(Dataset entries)

- - - - -

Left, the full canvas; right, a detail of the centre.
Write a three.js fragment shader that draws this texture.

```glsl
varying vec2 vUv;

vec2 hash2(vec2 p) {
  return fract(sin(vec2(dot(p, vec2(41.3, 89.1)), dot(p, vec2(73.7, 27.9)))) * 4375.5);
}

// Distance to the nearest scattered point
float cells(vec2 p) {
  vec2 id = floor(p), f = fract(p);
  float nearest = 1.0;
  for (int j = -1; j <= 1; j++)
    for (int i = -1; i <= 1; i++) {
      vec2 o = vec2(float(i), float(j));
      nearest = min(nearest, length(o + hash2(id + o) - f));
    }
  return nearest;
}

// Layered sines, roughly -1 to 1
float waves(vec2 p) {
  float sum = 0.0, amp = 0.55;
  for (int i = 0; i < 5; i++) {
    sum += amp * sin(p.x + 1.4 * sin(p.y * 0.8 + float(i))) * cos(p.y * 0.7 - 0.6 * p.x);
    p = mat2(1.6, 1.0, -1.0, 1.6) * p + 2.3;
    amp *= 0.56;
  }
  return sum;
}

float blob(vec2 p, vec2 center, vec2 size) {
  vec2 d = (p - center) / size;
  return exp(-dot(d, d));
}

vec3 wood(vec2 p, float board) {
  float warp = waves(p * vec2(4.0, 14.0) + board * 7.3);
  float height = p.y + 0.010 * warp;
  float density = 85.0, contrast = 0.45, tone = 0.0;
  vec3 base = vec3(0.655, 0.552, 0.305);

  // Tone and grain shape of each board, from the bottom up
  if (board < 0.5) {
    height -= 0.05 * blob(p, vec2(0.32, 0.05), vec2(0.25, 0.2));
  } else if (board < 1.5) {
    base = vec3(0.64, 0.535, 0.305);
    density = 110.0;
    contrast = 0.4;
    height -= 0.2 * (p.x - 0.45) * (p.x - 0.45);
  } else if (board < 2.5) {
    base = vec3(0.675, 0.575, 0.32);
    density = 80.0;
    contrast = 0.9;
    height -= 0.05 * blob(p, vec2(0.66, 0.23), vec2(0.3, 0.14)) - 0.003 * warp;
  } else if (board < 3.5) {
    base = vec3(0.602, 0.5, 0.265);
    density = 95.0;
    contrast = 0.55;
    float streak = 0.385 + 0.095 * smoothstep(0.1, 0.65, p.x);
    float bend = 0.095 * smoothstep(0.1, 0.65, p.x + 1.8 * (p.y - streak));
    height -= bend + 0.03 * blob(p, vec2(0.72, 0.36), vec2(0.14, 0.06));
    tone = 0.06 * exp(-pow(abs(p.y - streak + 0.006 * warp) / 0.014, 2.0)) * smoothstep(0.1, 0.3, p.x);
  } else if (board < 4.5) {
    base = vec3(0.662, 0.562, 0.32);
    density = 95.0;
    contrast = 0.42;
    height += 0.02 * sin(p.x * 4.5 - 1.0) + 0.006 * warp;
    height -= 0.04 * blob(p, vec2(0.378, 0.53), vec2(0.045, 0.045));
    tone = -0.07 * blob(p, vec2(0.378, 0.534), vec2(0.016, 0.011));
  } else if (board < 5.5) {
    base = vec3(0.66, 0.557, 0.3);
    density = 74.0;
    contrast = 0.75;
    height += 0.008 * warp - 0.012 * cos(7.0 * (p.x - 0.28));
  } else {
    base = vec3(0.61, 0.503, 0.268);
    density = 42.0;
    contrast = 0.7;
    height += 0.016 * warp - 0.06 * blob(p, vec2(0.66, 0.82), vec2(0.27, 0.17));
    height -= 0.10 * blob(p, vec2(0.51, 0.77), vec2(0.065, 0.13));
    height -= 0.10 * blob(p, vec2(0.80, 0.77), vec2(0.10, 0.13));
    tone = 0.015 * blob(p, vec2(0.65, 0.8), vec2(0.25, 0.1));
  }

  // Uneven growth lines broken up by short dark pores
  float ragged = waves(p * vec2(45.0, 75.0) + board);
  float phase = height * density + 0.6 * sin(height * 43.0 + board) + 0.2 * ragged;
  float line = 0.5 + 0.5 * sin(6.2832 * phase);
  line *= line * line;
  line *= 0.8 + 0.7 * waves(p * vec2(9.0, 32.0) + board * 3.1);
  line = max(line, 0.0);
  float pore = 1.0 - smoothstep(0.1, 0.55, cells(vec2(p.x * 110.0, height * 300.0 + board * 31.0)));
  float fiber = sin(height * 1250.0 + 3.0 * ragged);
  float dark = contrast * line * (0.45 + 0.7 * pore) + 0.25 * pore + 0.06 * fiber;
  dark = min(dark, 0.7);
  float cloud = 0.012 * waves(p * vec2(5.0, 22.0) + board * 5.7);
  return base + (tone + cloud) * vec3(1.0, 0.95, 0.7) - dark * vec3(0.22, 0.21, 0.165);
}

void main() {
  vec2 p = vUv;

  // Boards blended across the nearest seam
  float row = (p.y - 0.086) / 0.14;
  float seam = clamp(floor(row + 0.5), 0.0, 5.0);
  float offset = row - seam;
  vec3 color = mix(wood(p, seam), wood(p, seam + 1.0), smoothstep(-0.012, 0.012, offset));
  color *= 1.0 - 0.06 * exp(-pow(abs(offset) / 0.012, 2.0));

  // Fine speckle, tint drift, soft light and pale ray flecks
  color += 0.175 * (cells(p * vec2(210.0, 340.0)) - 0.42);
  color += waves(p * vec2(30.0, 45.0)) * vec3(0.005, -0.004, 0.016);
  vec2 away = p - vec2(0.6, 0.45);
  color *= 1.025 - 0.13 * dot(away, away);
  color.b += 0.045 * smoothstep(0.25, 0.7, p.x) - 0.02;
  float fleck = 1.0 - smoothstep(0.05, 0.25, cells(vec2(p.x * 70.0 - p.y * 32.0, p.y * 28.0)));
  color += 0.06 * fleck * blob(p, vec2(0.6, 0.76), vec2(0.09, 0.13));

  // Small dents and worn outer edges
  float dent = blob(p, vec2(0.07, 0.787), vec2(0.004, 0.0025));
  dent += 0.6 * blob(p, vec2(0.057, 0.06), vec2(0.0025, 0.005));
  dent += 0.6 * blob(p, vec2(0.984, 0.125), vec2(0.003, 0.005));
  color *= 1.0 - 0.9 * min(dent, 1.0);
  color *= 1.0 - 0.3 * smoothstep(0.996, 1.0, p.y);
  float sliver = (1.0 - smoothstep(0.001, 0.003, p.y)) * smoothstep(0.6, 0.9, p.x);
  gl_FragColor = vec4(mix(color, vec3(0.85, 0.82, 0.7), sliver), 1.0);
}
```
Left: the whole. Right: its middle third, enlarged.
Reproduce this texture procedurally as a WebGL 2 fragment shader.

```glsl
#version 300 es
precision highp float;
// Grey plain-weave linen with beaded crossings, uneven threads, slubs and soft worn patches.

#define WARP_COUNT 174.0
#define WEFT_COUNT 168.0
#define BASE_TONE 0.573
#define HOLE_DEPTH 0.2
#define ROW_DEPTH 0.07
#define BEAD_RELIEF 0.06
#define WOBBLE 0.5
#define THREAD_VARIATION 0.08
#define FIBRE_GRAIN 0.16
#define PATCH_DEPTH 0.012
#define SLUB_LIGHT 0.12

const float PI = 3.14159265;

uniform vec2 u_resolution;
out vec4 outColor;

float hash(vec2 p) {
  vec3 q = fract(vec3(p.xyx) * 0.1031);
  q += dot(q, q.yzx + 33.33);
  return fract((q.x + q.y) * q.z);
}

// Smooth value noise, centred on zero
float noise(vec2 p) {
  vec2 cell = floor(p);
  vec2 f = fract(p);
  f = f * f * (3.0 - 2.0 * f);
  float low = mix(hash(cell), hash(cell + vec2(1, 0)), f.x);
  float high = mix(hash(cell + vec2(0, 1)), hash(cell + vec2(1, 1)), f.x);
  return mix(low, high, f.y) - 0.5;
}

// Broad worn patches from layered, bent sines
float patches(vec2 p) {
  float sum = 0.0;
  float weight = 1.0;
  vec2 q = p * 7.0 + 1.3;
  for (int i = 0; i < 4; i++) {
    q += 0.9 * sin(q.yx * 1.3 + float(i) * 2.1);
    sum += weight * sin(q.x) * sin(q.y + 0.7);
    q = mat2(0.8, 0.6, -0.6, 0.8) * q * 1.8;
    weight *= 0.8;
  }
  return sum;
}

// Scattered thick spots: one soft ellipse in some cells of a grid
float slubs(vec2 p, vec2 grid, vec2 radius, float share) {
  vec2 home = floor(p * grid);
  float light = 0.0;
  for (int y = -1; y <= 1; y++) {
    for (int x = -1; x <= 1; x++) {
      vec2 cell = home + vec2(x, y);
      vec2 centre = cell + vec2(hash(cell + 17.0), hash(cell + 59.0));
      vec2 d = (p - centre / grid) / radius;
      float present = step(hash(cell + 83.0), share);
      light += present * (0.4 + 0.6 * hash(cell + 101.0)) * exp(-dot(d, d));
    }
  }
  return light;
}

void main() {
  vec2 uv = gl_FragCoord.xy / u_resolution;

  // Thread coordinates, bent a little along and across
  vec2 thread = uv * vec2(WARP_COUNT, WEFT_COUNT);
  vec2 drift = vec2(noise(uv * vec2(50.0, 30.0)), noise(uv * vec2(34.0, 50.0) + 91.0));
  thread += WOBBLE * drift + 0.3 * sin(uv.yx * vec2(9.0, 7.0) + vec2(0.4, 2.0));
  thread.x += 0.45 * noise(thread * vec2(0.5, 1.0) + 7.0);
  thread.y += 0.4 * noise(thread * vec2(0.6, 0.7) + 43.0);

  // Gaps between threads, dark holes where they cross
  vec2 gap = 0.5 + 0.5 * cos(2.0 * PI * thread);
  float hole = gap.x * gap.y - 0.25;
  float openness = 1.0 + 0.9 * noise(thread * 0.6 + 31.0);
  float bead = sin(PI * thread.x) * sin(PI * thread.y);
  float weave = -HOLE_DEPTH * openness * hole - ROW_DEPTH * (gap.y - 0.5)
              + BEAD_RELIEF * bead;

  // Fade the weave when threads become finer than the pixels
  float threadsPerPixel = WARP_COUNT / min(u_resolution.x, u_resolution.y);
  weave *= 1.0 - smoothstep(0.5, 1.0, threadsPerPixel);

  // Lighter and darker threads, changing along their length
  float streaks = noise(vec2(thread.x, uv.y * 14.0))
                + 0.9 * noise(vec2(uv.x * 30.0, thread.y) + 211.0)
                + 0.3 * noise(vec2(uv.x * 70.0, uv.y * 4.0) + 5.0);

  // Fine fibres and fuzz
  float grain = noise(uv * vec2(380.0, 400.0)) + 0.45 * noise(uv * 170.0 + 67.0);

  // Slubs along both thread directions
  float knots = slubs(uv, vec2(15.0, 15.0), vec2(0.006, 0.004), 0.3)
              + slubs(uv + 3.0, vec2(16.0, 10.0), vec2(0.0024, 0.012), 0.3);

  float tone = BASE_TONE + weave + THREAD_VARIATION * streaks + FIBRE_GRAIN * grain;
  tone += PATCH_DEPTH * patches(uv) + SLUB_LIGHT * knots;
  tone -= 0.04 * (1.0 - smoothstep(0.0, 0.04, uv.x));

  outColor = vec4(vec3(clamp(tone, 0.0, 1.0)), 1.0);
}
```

- - - - -

- [Work instruction]: If a line in the entries includes the word "return", copy that line out.

- [Answer box]:
  return fract(sin(vec2(dot(p, vec2(41.3, 89.1)), dot(p, vec2(73.7, 27.9)))) * 4375.5);
  return nearest;
  return sum;
  return exp(-dot(d, d));
  return base + (tone + cloud) * vec3(1.0, 0.95, 0.7) - dark * vec3(0.22, 0.21, 0.165);
  return fract((q.x + q.y) * q.z);
  return mix(low, high, f.y) - 0.5;
  return sum;
  return light;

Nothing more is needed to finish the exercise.